▶ [Work order] Where the word "iResolution" appears in a line below, copy the whole line.

▶ [Excerpted records]
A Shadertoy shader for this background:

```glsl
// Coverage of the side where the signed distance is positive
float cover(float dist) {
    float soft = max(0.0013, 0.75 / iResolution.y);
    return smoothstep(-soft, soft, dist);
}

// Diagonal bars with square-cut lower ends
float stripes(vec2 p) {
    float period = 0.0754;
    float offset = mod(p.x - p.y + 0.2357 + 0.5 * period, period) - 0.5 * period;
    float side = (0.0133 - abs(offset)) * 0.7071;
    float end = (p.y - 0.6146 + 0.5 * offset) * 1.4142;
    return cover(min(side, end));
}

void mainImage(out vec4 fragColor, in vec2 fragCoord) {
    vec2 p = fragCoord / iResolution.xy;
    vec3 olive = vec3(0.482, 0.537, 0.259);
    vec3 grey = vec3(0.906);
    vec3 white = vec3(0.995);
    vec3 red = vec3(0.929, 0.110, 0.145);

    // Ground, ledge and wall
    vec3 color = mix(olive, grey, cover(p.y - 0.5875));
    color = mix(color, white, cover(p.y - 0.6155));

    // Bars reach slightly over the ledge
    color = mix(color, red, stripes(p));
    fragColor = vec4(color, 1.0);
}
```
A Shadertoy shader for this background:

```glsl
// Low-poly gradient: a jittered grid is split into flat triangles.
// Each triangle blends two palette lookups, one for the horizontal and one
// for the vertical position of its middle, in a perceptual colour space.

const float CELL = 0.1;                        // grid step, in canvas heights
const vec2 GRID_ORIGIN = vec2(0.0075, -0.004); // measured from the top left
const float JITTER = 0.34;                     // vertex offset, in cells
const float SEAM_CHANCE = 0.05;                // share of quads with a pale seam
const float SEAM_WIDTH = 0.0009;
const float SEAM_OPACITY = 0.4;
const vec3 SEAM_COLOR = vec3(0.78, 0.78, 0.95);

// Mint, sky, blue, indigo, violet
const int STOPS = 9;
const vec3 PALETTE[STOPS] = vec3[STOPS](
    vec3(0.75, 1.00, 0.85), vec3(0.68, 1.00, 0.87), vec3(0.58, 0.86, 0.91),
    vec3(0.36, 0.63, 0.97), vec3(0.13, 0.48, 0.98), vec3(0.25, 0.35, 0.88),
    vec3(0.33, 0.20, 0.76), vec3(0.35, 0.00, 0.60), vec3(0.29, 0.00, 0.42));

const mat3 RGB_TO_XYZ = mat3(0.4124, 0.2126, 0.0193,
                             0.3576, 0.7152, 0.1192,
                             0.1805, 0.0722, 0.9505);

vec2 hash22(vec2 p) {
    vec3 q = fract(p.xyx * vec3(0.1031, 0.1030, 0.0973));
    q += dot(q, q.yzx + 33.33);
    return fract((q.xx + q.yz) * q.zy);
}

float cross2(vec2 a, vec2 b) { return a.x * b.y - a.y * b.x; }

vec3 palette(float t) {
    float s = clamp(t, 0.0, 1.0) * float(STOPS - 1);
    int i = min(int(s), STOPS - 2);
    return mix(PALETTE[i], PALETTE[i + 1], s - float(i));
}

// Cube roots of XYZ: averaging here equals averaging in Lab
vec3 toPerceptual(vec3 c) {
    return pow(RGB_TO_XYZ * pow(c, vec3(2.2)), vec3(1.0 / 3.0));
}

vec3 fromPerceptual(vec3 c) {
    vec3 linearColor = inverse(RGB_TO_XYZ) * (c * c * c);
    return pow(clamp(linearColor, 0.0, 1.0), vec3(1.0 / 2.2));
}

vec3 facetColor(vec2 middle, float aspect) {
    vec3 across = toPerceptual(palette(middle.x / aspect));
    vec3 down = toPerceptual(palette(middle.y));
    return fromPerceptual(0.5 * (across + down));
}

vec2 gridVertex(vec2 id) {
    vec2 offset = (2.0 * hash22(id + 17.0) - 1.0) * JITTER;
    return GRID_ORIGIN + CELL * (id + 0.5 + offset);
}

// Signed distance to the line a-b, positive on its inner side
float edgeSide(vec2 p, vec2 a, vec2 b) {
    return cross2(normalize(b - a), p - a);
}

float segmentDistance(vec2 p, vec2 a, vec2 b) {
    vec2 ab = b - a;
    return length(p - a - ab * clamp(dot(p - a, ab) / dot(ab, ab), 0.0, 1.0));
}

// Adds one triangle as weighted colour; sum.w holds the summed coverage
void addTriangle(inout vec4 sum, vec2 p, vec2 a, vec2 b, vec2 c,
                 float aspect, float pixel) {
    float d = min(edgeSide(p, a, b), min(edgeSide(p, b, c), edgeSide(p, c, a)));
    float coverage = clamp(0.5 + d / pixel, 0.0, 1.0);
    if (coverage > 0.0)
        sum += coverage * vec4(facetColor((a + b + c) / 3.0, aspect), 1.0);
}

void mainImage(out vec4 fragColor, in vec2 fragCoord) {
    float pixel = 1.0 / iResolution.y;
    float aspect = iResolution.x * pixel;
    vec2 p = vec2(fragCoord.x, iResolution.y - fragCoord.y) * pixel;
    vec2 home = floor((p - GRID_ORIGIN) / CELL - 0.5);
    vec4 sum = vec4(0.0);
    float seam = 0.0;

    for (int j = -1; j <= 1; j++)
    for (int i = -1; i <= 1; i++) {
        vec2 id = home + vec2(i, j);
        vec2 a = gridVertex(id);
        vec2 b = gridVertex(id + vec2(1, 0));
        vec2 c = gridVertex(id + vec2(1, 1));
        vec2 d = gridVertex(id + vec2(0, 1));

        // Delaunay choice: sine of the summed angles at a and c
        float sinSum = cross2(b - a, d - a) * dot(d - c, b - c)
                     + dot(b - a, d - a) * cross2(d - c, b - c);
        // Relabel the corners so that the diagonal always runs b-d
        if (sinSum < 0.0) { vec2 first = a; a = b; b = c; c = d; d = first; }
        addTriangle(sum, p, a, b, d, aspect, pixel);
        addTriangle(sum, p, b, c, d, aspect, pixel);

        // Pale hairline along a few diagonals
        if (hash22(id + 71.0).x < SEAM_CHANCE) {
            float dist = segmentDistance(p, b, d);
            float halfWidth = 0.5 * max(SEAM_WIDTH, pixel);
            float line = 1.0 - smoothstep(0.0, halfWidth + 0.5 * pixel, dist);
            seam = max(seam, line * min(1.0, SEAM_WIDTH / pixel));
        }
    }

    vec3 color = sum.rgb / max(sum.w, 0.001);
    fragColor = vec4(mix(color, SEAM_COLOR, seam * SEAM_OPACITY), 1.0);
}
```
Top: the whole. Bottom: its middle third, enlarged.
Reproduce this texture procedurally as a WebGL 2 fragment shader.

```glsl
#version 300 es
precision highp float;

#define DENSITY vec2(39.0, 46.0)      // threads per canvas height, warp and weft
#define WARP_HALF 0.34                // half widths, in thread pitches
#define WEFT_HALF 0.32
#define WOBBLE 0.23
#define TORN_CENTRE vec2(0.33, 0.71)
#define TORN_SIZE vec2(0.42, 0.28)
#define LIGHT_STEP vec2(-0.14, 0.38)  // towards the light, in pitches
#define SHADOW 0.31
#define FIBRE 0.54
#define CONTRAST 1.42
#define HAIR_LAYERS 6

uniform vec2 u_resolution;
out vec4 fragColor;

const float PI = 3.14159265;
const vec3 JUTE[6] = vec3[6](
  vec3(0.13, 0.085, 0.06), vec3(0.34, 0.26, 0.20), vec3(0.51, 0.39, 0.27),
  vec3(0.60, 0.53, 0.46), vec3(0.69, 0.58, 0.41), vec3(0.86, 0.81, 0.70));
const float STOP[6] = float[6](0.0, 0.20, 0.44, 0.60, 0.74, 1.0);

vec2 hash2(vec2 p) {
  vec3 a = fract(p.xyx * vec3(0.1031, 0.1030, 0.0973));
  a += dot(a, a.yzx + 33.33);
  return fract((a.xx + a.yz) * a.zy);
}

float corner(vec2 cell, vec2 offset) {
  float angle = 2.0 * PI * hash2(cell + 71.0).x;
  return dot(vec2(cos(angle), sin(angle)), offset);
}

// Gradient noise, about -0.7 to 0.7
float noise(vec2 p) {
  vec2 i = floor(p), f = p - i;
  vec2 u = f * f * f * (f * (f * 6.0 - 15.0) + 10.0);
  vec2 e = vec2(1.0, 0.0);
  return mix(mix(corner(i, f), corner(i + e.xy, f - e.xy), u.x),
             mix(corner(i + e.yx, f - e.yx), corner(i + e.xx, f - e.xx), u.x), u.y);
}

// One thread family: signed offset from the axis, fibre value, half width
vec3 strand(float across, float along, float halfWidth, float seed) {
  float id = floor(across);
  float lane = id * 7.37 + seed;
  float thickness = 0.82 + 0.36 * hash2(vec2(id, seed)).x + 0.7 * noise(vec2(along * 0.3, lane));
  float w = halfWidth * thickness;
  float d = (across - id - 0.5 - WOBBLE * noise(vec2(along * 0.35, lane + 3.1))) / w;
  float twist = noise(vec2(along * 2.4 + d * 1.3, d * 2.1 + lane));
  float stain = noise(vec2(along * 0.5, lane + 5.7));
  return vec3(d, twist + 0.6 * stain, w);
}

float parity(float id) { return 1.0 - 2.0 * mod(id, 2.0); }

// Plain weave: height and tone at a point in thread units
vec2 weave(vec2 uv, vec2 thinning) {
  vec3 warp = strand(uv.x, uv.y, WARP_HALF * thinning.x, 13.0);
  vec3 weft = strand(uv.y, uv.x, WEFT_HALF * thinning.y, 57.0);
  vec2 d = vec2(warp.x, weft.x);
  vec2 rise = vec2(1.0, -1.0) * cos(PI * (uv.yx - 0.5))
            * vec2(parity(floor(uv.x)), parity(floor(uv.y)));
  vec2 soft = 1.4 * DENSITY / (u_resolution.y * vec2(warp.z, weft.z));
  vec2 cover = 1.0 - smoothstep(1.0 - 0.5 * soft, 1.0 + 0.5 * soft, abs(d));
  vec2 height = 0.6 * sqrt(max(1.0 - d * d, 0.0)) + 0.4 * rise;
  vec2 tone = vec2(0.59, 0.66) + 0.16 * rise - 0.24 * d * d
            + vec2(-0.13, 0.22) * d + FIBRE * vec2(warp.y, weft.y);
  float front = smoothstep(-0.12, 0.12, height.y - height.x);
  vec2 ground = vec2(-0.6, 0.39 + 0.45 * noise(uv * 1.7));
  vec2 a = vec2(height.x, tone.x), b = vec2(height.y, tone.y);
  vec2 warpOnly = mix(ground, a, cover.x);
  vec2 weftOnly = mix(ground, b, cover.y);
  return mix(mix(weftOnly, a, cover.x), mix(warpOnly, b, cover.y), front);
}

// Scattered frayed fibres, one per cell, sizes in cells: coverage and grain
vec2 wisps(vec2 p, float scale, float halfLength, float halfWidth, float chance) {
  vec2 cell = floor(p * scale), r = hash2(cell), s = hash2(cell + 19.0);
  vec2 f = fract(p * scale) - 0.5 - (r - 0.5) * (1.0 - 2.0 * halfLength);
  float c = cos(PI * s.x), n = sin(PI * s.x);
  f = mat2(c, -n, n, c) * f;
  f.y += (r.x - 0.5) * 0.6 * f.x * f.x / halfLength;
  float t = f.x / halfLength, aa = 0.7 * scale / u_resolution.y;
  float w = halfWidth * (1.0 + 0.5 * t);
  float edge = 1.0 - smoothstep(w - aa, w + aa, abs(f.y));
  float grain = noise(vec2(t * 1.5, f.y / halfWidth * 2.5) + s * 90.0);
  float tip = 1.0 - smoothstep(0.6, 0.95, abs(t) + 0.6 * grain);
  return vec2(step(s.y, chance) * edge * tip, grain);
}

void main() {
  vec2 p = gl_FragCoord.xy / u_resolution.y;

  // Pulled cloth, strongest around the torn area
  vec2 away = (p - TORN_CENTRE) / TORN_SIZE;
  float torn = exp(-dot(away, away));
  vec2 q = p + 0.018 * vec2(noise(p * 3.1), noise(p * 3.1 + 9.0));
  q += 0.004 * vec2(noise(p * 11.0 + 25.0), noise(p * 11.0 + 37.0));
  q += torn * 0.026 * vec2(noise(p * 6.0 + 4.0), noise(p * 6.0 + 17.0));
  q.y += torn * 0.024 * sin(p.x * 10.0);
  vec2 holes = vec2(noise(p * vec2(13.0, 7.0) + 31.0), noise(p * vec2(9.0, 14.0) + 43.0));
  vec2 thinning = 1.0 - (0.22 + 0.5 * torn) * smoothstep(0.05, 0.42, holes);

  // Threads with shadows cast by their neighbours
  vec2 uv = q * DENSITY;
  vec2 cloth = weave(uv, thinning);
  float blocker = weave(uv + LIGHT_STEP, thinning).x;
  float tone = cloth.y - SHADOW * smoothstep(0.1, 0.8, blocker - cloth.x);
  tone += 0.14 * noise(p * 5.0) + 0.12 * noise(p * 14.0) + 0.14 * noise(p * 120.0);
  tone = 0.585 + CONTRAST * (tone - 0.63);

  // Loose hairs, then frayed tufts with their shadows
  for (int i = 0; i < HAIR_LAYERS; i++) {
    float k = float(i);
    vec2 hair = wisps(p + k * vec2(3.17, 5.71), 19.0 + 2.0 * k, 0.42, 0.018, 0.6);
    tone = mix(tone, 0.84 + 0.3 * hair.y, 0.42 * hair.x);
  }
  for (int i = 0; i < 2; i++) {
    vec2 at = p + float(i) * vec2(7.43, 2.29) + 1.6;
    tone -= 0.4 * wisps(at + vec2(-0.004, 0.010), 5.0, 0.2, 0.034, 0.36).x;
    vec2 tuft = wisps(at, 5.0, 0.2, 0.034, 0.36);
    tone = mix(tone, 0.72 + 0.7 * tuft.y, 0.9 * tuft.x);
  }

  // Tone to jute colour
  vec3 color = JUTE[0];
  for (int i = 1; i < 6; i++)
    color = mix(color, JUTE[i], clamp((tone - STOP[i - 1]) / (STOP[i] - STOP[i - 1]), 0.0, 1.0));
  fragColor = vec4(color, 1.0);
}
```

▶ [Answer for the task]
    float soft = max(0.0013, 0.75 / iResolution.y);
    vec2 p = fragCoord / iResolution.xy;
    float pixel = 1.0 / iResolution.y;
    float aspect = iResolution.x * pixel;
    vec2 p = vec2(fragCoord.x, iResolution.y - fragCoord.y) * pixel;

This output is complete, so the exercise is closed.